SOURCE MATERIAL –

+ + +

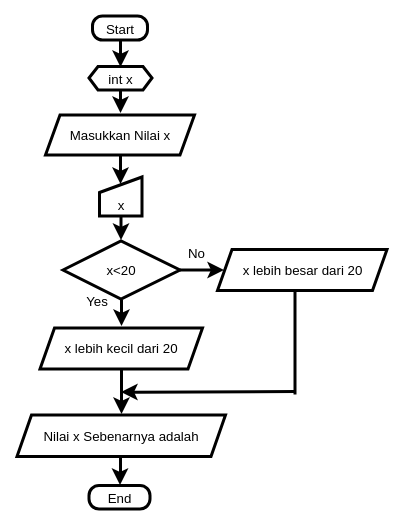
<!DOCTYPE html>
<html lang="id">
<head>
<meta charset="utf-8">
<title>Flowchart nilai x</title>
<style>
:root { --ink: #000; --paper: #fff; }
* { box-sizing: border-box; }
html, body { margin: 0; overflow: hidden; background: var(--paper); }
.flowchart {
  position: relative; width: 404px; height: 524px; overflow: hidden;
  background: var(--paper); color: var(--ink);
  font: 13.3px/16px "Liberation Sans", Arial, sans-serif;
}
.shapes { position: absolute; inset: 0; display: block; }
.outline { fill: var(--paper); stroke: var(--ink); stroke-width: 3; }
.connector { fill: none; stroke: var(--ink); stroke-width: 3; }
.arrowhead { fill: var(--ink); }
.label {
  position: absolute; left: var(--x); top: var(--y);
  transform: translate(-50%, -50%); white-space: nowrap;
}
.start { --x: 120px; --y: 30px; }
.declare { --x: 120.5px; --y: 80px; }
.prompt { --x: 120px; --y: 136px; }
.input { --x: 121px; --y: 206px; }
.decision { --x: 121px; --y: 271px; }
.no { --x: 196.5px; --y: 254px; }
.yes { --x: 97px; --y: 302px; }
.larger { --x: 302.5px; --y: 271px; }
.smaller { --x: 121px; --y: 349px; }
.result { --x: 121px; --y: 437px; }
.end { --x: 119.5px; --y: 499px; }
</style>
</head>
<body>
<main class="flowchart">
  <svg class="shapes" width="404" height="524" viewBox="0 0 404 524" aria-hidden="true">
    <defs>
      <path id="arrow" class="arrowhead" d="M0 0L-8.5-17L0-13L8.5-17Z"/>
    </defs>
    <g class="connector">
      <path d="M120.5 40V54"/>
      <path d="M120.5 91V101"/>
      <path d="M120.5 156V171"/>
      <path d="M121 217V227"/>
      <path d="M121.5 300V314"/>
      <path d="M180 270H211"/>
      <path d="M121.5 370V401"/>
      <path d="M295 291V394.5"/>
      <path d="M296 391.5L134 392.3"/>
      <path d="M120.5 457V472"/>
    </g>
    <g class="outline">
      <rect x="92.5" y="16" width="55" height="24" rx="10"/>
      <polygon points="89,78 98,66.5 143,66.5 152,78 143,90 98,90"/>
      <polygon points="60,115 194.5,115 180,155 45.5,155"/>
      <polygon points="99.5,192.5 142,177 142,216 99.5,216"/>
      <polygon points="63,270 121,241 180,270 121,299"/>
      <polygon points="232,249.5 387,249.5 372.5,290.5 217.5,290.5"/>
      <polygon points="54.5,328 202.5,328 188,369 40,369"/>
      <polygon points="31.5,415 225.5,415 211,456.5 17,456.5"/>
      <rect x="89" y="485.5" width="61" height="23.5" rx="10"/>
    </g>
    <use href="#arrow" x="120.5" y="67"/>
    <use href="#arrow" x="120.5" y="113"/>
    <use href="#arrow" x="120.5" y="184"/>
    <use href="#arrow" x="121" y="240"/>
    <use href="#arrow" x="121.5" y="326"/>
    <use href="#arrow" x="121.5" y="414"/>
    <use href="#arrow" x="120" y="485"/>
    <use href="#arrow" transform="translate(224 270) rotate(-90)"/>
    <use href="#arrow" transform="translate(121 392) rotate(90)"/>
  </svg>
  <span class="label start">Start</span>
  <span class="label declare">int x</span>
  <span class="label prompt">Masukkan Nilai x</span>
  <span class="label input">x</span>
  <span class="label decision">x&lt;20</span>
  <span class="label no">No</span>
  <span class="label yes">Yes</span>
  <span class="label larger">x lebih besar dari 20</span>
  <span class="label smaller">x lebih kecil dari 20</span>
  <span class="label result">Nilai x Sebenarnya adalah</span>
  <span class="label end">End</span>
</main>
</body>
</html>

+ + +

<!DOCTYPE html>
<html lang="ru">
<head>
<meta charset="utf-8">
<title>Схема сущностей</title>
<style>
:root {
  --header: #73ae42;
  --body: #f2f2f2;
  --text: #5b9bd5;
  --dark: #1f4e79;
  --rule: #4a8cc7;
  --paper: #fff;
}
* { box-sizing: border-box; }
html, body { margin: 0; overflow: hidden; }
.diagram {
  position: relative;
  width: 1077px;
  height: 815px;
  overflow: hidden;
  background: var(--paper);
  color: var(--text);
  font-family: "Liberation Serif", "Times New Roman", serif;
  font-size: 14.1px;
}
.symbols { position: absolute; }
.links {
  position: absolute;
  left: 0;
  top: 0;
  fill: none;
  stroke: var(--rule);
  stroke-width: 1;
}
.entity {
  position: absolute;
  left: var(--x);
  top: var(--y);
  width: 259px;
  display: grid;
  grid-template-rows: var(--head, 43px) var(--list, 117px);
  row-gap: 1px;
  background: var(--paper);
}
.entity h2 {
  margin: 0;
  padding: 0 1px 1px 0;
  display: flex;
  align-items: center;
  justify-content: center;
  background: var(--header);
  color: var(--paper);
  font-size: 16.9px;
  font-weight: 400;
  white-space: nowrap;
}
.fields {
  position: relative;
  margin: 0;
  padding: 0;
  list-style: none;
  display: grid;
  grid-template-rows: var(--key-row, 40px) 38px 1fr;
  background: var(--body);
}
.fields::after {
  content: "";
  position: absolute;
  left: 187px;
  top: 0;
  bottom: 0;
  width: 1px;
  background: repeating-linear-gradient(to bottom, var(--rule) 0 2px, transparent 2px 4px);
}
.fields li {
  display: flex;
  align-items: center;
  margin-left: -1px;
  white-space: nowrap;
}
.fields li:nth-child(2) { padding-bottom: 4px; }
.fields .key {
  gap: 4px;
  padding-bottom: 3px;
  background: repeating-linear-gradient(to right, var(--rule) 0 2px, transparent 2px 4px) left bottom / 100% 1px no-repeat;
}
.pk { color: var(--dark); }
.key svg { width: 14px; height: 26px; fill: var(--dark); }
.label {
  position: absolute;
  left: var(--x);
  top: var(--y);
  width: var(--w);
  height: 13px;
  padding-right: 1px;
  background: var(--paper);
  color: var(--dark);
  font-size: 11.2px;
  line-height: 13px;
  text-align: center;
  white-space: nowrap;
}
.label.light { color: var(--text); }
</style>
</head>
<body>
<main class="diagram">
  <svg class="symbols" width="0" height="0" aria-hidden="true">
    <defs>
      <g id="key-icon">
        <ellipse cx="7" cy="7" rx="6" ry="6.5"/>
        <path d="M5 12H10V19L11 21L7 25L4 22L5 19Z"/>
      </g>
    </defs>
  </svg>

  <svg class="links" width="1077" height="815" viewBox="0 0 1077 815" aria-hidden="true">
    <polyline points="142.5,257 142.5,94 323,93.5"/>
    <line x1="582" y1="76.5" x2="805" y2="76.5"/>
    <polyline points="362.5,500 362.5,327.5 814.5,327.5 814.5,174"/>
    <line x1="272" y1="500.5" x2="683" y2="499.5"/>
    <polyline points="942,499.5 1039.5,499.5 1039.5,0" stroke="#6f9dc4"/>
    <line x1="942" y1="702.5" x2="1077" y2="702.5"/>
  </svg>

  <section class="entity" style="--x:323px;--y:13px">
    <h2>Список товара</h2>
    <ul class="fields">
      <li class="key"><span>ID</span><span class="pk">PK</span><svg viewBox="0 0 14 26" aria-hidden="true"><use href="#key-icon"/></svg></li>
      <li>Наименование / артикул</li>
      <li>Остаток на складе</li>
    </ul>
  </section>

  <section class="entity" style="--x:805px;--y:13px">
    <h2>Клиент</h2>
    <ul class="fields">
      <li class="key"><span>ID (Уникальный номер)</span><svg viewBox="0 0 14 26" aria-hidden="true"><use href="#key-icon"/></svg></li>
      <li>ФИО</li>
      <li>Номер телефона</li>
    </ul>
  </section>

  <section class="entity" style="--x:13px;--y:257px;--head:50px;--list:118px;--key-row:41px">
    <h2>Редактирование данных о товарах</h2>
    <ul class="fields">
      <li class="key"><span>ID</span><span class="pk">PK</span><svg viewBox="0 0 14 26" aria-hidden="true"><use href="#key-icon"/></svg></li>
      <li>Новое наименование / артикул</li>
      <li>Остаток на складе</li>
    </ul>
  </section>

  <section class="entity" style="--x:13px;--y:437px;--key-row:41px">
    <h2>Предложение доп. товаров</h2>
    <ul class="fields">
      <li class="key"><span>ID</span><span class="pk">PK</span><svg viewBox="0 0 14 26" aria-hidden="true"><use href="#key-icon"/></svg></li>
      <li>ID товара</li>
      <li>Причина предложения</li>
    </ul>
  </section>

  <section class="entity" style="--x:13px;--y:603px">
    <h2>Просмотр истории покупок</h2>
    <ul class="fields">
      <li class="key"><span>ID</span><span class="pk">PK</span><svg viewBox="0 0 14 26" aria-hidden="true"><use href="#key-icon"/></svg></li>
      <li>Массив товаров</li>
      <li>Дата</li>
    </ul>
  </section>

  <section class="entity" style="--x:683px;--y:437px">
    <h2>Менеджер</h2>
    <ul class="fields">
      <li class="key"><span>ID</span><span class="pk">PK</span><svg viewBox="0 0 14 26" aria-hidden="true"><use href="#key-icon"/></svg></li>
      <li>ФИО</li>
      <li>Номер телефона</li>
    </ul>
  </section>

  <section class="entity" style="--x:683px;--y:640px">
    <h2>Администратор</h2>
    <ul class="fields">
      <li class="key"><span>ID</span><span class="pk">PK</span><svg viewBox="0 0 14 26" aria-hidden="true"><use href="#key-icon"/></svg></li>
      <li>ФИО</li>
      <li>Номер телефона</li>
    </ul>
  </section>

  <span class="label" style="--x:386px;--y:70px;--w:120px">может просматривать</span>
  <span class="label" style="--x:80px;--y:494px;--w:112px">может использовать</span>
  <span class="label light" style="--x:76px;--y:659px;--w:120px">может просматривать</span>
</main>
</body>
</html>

+ + +

Check each line above for the word "html", and copy the lines where it appears.

EXERCISE RESULT –
<!DOCTYPE html>
<html lang="id">
html, body { margin: 0; overflow: hidden; background: var(--paper); }
</html>
<!DOCTYPE html>
<html lang="ru">
html, body { margin: 0; overflow: hidden; }
</html>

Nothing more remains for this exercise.